My favorite part of that story (it’s in John 8:1-11 in the Bible in case you aren’t familiar) is that Jesus starts writing with his finger in the ground, and the oldest pick up on it first, and wisely leave.

Next time you're about to contribute to the 'I'm offended' chorus, first, use this filter. Share on XI’d love to know what he wrote there, but I’d imagine it was an “encouragement” toward introspection. Whatever it was, it made the accusation of caught-in-the-act adultery seem un-prosecutable.

I’d be willing to bet that whatever it is you are offended by will look different in the white-hot light of your biggest current failure.

Before you contribute to the noise about what that politician said, or what that celebrity didn’t say in that interview, or how those people are getting offended by the wrong offensive thing, perhaps take a step back. If you legitimately can’t find anything in your own life about which to be offended (which is a red flag that you need a wise third-party to weigh in), then by all means throw some rocks.

The rest of us will be working on ourselves.
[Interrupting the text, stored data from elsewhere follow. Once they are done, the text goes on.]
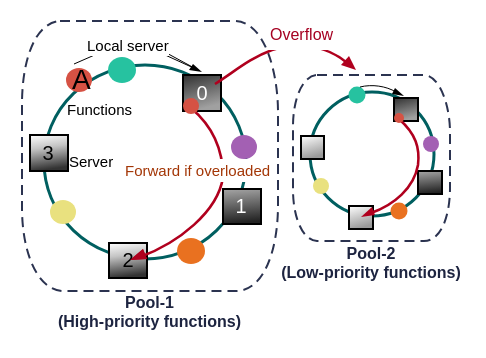
<!DOCTYPE html>
<html lang="en">
<head>
<meta charset="utf-8">
<title>Server pools with overflow</title>
<style>
:root {
  --paper: #fff;
  --ink: #000;
  --navy: #1d2440;
  --dash: #2b3350;
  --ring: #005f60;
  --flow: #b0001e;
  --overflow: #a50021;
  --forward: #a33606;
  --red: #d65244;
  --teal: #26c2a0;
  --purple: #a360b3;
  --orange: #e97120;
  --yellow: #e9e17f;
}
* { margin: 0; padding: 0; box-sizing: border-box; }
html, body { width: 486px; height: 358px; overflow: hidden; background: var(--paper); }
.diagram {
  position: relative; width: 486px; height: 358px;
  font: 15px/20px "Liberation Sans", Arial, sans-serif; color: var(--ink);
}
.drawing { position: absolute; inset: 0; display: block; }
.pool { fill: none; stroke: var(--dash); stroke-width: 2; stroke-dasharray: 10 6; }
.ring { fill: none; stroke: var(--ring); stroke-width: 3; }
.server { stroke: var(--ink); stroke-width: 2; }
.flow { fill: none; stroke: var(--flow); stroke-width: 2.6; }
.flow-head { fill: var(--flow); }
.pointer { fill: none; stroke: var(--ink); stroke-width: 1; }
.red { fill: var(--red); }
.teal { fill: var(--teal); }
.purple { fill: var(--purple); }
.orange { fill: var(--orange); }
.yellow { fill: var(--yellow); }
.label { position: absolute; white-space: nowrap; }
.masked { background: var(--paper); }
.local { left: 87px; top: 36px; }
.functions { left: 67px; top: 100px; }
.server-label { left: 69px; top: 152px; }
.forward { left: 125px; top: 159px; height: 23px; line-height: 23px; color: var(--forward); }
.overflow { left: 269px; top: 23px; padding: 2px 1px 5px; font-size: 16px; color: var(--overflow); }
.function-name { left: 72px; top: 64px; font-size: 28px; line-height: 32px; }
.id { width: 40px; text-align: center; font-size: 20px; line-height: 24px; }
.id-0 { left: 182px; top: 81px; color: var(--paper); }
.id-1 { left: 221px; top: 194px; color: var(--paper); }
.id-2 { left: 108px; top: 248px; }
.id-3 { left: 28px; top: 141px; }
.caption { text-align: center; font-weight: 700; font-size: 16px; line-height: 19px; color: var(--navy); }
.caption-1 { left: 49px; top: 293px; width: 201px; }
.caption-2 { left: 271px; top: 244px; width: 200px; }
</style>
</head>
<body>
<main class="diagram">
  <svg class="drawing" width="486" height="358" viewBox="0 0 486 358" aria-hidden="true">
    <defs>
      <linearGradient id="light" x1="0" y1="0" x2="0.15" y2="1">
        <stop offset="0" stop-color="#fff"/>
        <stop offset="0.4" stop-color="#c4c4c4"/>
        <stop offset="1" stop-color="#333"/>
      </linearGradient>
      <linearGradient id="dark" x1="0" y1="0" x2="0.3" y2="1">
        <stop offset="0" stop-color="#303030"/>
        <stop offset="1" stop-color="#a0a0a0"/>
      </linearGradient>
      <linearGradient id="mid" x1="0" y1="0" x2="0.1" y2="1">
        <stop offset="0" stop-color="#a6a6a6"/>
        <stop offset="1" stop-color="#222"/>
      </linearGradient>
      <linearGradient id="pale" x1="0" y1="0" x2="0.3" y2="1">
        <stop offset="0" stop-color="#fff"/>
        <stop offset="1" stop-color="#9a9a9a"/>
      </linearGradient>
    </defs>

    <g id="pool-1">
      <path class="pool" d="M60 21H236C266 23 278 75 278 112V205C278 250 264 291 236 291H62C36 289 22 250 22 208V104C22 62 34 23 60 21Z"/>
      <ellipse class="ring" cx="145" cy="162" rx="101" ry="97"/>
      <rect class="server" x="183" y="75" width="38" height="36" fill="url(#dark)"/>
      <rect class="server" x="223" y="189" width="38" height="35" fill="url(#mid)"/>
      <rect class="server" x="109" y="243" width="38" height="35" fill="url(#light)"/>
      <rect class="server" x="30" y="135" width="38" height="36" fill="url(#light)"/>
      <ellipse class="red" cx="79" cy="80" rx="13" ry="12"/>
      <ellipse class="teal" cx="122" cy="70" rx="14" ry="13"/>
      <ellipse class="purple" cx="244" cy="147" rx="13" ry="12"/>
      <ellipse class="orange" cx="191" cy="251" rx="14" ry="13"/>
      <ellipse class="yellow" cx="63" cy="212" rx="13" ry="12"/>
    </g>

    <g id="pool-2">
      <path class="pool" d="M317 75H424C441 76 450 108 450 132V188C450 214 442 241 424 241H317C301 240 293 214 293 190V126C293 102 301 76 317 75Z"/>
      <circle class="ring" cx="372" cy="154" r="62"/>
      <rect class="server" x="394" y="98" width="24" height="23" fill="url(#dark)"/>
      <rect class="server" x="418" y="171" width="24" height="23" fill="url(#mid)"/>
      <rect class="server" x="349" y="206" width="24" height="23" fill="url(#pale)"/>
      <rect class="server" x="301" y="136" width="23" height="23" fill="url(#pale)"/>
      <circle class="teal" cx="357" cy="95" r="8.5"/>
      <circle class="purple" cx="431" cy="144" r="8"/>
      <circle class="orange" cx="399" cy="211" r="8.5"/>
      <circle class="yellow" cx="321" cy="186" r="8"/>
    </g>

    <g id="pointers">
      <path class="pointer" d="M74 64L106 50M161 50L198 70M163 54L198 70"/>
      <polygon points="202,72 189,70 193,64"/>
      <path class="pointer" d="M360 87C372 84 386 86 396 92"/>
      <polygon points="404,96 392,94 395,88"/>
    </g>

    <g id="flows">
      <path class="flow" d="M191 108C210 124 223 145 223 177C218 212 178 243 140 257"/>
      <polygon class="flow-head" points="130,260 143,249 147,259"/>
      <path class="flow" d="M215 84C234 72 250 58 272 50C300 42 326 46 346 62"/>
      <polygon class="flow-head" points="356,70 341,65 349,56"/>
      <path class="flow" d="M399 119C416 134 420 148 418 165C414 188 394 205 371 213" stroke-width="2"/>
      <polygon class="flow-head" points="361,217 372,207 375,215"/>
      <circle class="red" cx="191" cy="106" r="8"/>
      <circle class="red" cx="399" cy="118" r="5"/>
    </g>
  </svg>

  <span class="label masked local">Local server</span>
  <span class="label functions">Functions</span>
  <span class="label server-label">Server</span>
  <span class="label masked forward">Forward if overloaded</span>
  <span class="label masked overflow">Overflow</span>
  <span class="label function-name">A</span>
  <span class="label id id-0">0</span>
  <span class="label id id-1">1</span>
  <span class="label id id-2">2</span>
  <span class="label id id-3">3</span>
  <p class="label caption caption-1">Pool-1<br>(High-priority functions)</p>
  <p class="label caption caption-2">Pool-2<br>(Low-priority functions)</p>

  <svg class="drawing" width="486" height="358" viewBox="0 0 486 358" aria-hidden="true">
    <polygon class="flow-head" points="130,260 143,249 147,259"/>
  </svg>
</main>
</body>
</html>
I personally have about enough to be offended by for the next 30 years or so, just working through my own backlog.